The sheer choice in Dubai is mind boggling–dine next to a ceiling-to-floor aquarium in the opulent Al Mahara restaurant at the 7-star Burj Al Arab or al fresco by Jumeirah Beach at Four Seasons’ SeaFu, dig into a whole seabass baked in salt crust at the Chef’s Table at La Serre or try Indian cuisine with a twist at Atul Kochhar’s Rang Mahal. After eight elaborate courses in Rang Mahal’s orange and black interiors dominated by massive temple pillars, we hankered for dessert and were frostily informed, “The chef is painting.” We wondered if this was indeed a tall tale in the world’s tallest hotel JW Marriott Marquis, when five minutes later the Dessert Canvas of assorted Indian sweets was presented like Modern Art. “Is that Gouda?” “No that’s Gaudi”, went my imaginary conversation.
That’s Dubai for you, where dessert can be made into art and an oasis can be carved out of a desert. If Dutch comfort is ‘Thank god it’s not worse’, Dubai lies at the other end of that scale. ‘We know it’s great, but it will only get better.’
Getting There: There are several direct flights from India to Dubai International Airport (3-4 hrs). Emirates (emirates.com), the national carrier, boasts the world’s biggest fleets of Airbus A380s and Boeing 777s.
Where To Stay & Eat: Located on the eastern crescent of Palm Jumeirah, Anantara The Palm Dubai (doubles from AED2,000 including breakfast; +971-45678888 dubai-palm. anantara.com) offers excellent lagoon rooms, beach pool villas and over-water villas. St Regis Al Habtoor City (doubles from AED 1,800; +971-44355555, stregisdubai.com) is Dubai’s newest 5-star hotel that’s centrally located on Sheikh Zayed Road. it has a grand staircase, huge chandelier and excellent food at its speciality restaurants like Brasserie Quartier. Try the ‘Brunch at the Manor’ on Friday.
French cuisine by Michelin chef Jerome Lagarde, the Lounge at At.mosphere (+971-48883828, atmosphereburjkhalifa.com), Burj Khalifa has a minimum spend policy of AED 200 per person at lunch and AED 250 for dinner, with guaranteed window seating. The same seating privilege for lunch at the restaurant will set you back by AED 500.

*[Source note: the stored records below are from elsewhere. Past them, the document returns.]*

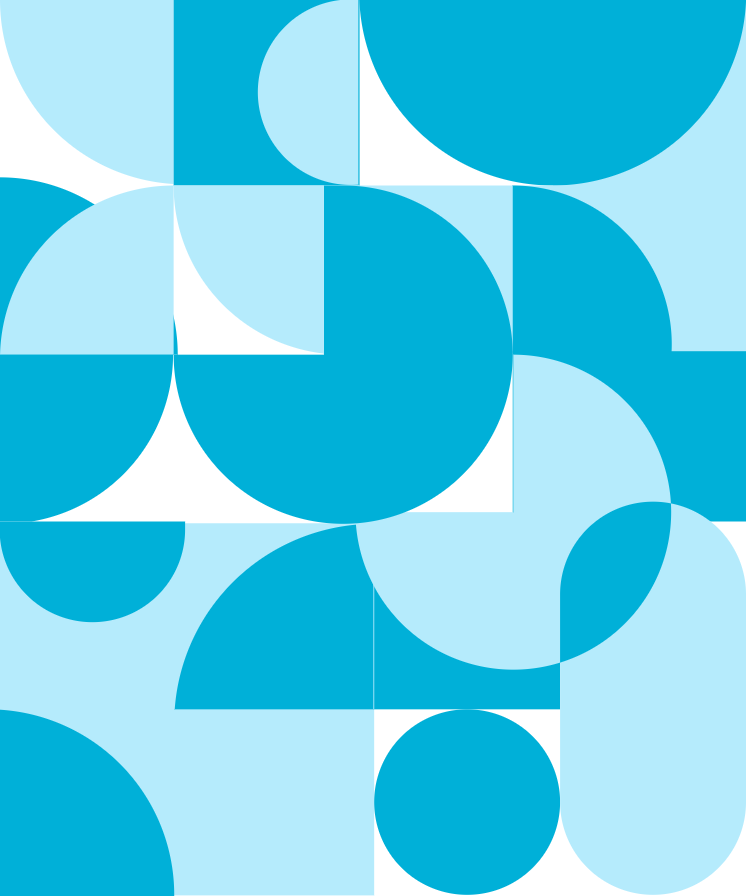
A Shadertoy shader for this background:

```glsl
const vec2 GRID = vec2(638.0, 768.0);   // layout units, y measured downwards
const vec3 WHITE = vec3(1.0);
const vec3 TEAL = vec3(0.0, 0.69, 0.847);
const vec3 PALE = vec3(0.71, 0.922, 0.99);
const float FAR = 900.0;                // safely outside the canvas
const vec2 BIG_CENTER = vec2(293.5, 304.0);
const float BIG_RADIUS = 145.0;
const vec2 RING_CENTER = vec2(439.0, 439.0);
const float RING_RADIUS = 135.0;
const float TILE_RADIUS = 79.5;

float disc(vec2 p, vec2 center, float radius) {
    return length(p - center) - radius;
}

float box(vec2 p, vec2 low, vec2 high) {
    vec2 d = max(low - p, p - high);
    return max(d.x, d.y);
}

// Vertical capsule between two end centres
float pill(vec2 p, float x, float top, float bottom, float radius) {
    return length(p - vec2(x, clamp(p.y, top, bottom))) - radius;
}

void paint(inout vec3 color, vec3 ink, float dist) {
    float pixel = GRID.y / iResolution.y;
    color = mix(color, ink, clamp(0.5 - dist / pixel, 0.0, 1.0));
}

void topRow(inout vec3 color, vec2 p) {
    paint(color, PALE, max(disc(p, vec2(158.0, 0.0), 158.0), p.x - 148.5));
    paint(color, TEAL, box(p, vec2(148.5, -FAR), vec2(307.5, 159.0)));
    paint(color, PALE, max(disc(p, vec2(300.0, 79.0), TILE_RADIUS), p.x - 306.5));
    paint(color, PALE, box(p, vec2(473.0, -FAR), vec2(FAR, 301.0)));
    paint(color, TEAL, disc(p, vec2(472.7, -6.5), 165.5));
}

void middleRows(inout vec3 color, vec2 p) {
    // Overlapping arches on the left
    paint(color, TEAL, max(disc(p, vec2(0.0, 304.0), 152.0), p.y - 304.0));
    float arch = disc(p, vec2(148.5, 307.5), 148.5);
    paint(color, PALE, max(arch, box(p, vec2(-FAR, 0.0), vec2(148.5, 304.0))));
    float bowl = disc(p, vec2(3.0, 304.0), BIG_RADIUS);
    paint(color, TEAL, max(bowl, box(p, vec2(-FAR, 304.0), vec2(FAR, 447.0))));

    // Right-hand blocks and their quarter disc
    paint(color, PALE, box(p, vec2(277.0, 159.0), vec2(438.5, 304.0)));
    paint(color, PALE, box(p, vec2(438.0, 159.0), vec2(FAR, 301.0)));
    float quarter = disc(p, vec2(438.5, 295.0), 136.0);
    paint(color, TEAL, max(quarter, box(p, vec2(438.5, 0.0), vec2(FAR, 302.0))));
    paint(color, TEAL, box(p, vec2(438.5, 301.0), vec2(FAR, 447.0)));
}

void bottomRows(inout vec3 color, vec2 p) {
    paint(color, PALE, box(p, vec2(-FAR, 448.5), vec2(320.0, 767.5)));
    float cup = pill(p, 79.0, 400.0, 454.0, 79.3);
    paint(color, TEAL, max(cup, 447.0 - p.y));
    float fan = disc(p, vec2(320.0, 620.0), 171.0);
    paint(color, TEAL, max(fan, box(p, vec2(0.0), vec2(319.3, 608.0))));
    paint(color, TEAL, box(p, vec2(320.0, 449.0), vec2(479.0, 608.0)));
    paint(color, TEAL, disc(p, vec2(-10.0, 767.0), 159.0));
    paint(color, TEAL, disc(p, vec2(399.5, 687.5), TILE_RADIUS));
}

void centerShapes(inout vec3 color, vec2 p) {
    // Three-quarter disc, with the capsule crossing it
    float ring = disc(p, RING_CENTER, RING_RADIUS);
    paint(color, PALE, max(ring, -box(p, vec2(-FAR), RING_CENTER)));
    float capsule = pill(p, 558.5, 509.5, 687.5, TILE_RADIUS);
    paint(color, PALE, capsule);
    paint(color, TEAL, max(capsule, ring));

    // Large disc with a notched upper-left corner
    float big = disc(p, BIG_CENTER, BIG_RADIUS);
    float shoulder = box(p, vec2(277.0, 159.0), BIG_CENTER);
    vec2 notch = vec2(277.0, 304.0);
    paint(color, TEAL, min(max(big, -box(p, vec2(-FAR), notch)), shoulder));
    float petal = disc(p, vec2(293.5, 159.0), BIG_RADIUS);
    paint(color, PALE, max(petal, box(p, vec2(148.5, 159.0), notch)));
}

void mainImage(out vec4 fragColor, in vec2 fragCoord) {
    vec2 uv = fragCoord / iResolution.xy;
    vec2 p = vec2(uv.x, 1.0 - uv.y) * GRID;
    vec3 color = WHITE;
    topRow(color, p);
    middleRows(color, p);
    bottomRows(color, p);
    centerShapes(color, p);
    fragColor = vec4(color, 1.0);
}
```
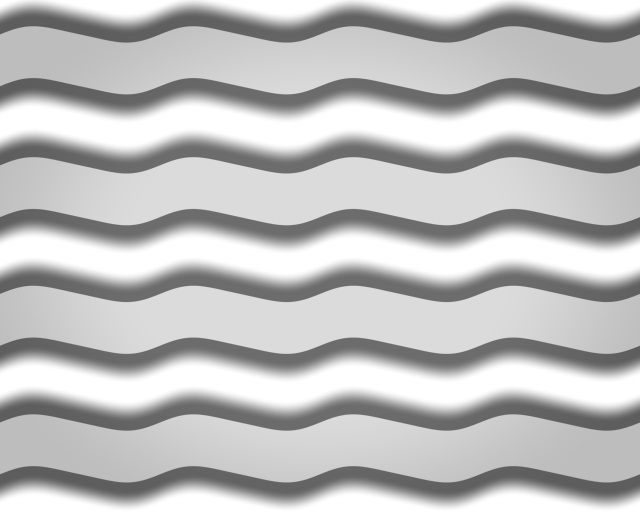
Give the GLSL for this pattern, as a Shadertoy shader.

```glsl
// Four wavy grey ribbons on white, each with dark borders that blur outward.
// One skewed sine bends every ribbon; the distance to the nearest centre line
// picks fill, border or soft shadow, and a vignette dims the grey parts.

const float TAU = 6.2831853;
const int RIBBONS = 4;
const float WAVES = 4.0;

// Sine with a short rise and a longer fall.
float skewedWave(float x, float repeats, float height) {
    float a = TAU * x * repeats;
    return height * (sin(a) + 0.149 * sin(2.0 * a));
}

// Vertical distance from the nearest ribbon centre, counted from the top.
float ribbonDistance(float y, float pitch, float firstDepth, float topLift) {
    float nearest = 1.0;
    for (int i = 0; i < RIBBONS; i++) {
        float depth = firstDepth + pitch * float(i);
        if (i == 0) depth -= topLift;
        nearest = min(nearest, abs(y - (1.0 - depth)));
    }
    return nearest;
}

// Brightness factor that falls off towards the canvas border.
float vignette(vec2 uv, float strength) {
    float radius = length(uv * 2.0 - 1.0);
    return 1.0 - strength * smoothstep(0.55, 1.15, radius);
}

void mainImage(out vec4 fragColor, in vec2 fragCoord) {
    vec2 uv = fragCoord / iResolution.xy;
    float pixel = 1.0 / iResolution.y;

    const vec3 paper = vec3(1.0);
    const vec3 fill = vec3(0.86);
    const vec3 border = vec3(0.425);
    const float fillHalf = 0.0502;
    const float blurStart = 0.0663;
    const float blurEnd = 0.108;

    float y = uv.y - skewedWave(uv.x, WAVES, 0.0152);
    float d = ribbonDistance(y, 0.2492, 0.1214, 0.0045);

    // Crisp inner edge, then a soft outer shadow.
    float edge = smoothstep(-0.75 * pixel, 0.75 * pixel, d - fillHalf);
    vec3 color = mix(fill, border, edge) * vignette(uv, 0.14);
    color = mix(color, paper, smoothstep(blurStart, blurEnd, d));

    fragColor = vec4(color, 1.0);
}
```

For sheer opulence with gilded interiors and a giant aquarium, it has to be Al Mahara, Burj al Arab(+971-43017600, jumeirah. com). Try the sea bass with almond sauce, Maine lobster with seaweed butter or poached tsarkaya oysters in cucumber and apple broth.
For rickshaw-style seating at oriental tables with overhead lights in bird cages and excellent Thai, Vietnamese and Chinese, go to the Mekong, Anantara The Palm Dubai (+971-45678304, dubai-palm.anantara.com/mekong). Try the sharing platter–crispy spring roll, Vietnamese spring roll, tod mun goong (Thai shrimp cake), plah goong (prawn salad with lemongrass), BBQ minced prawn on sugarcane skewer, gai hor baitoey (chicken pandan) and chicken satay.
What To See & Do: SeaWings Dubai (seawings.ae) offers a 40-min Dubai Silver Tour which takes off from Dubai Creek and costs AED 1695 per person. Heritage walking tours also available. At AED 3, Dubai Museum (dubaiculture.gov.ae) is a bargain for insights into Emirati culture and the history of Dubai in an old fort. Located on the ground floor of Dubai Mall, the 10-million litre Dubai Aquarium & Underwater Zoo (thedubaiaquarium. com) can be viewed from a distance for free, besides a range of experiences like cage snorkeling, and encounters with rays, otters and sharks for AED 100-200.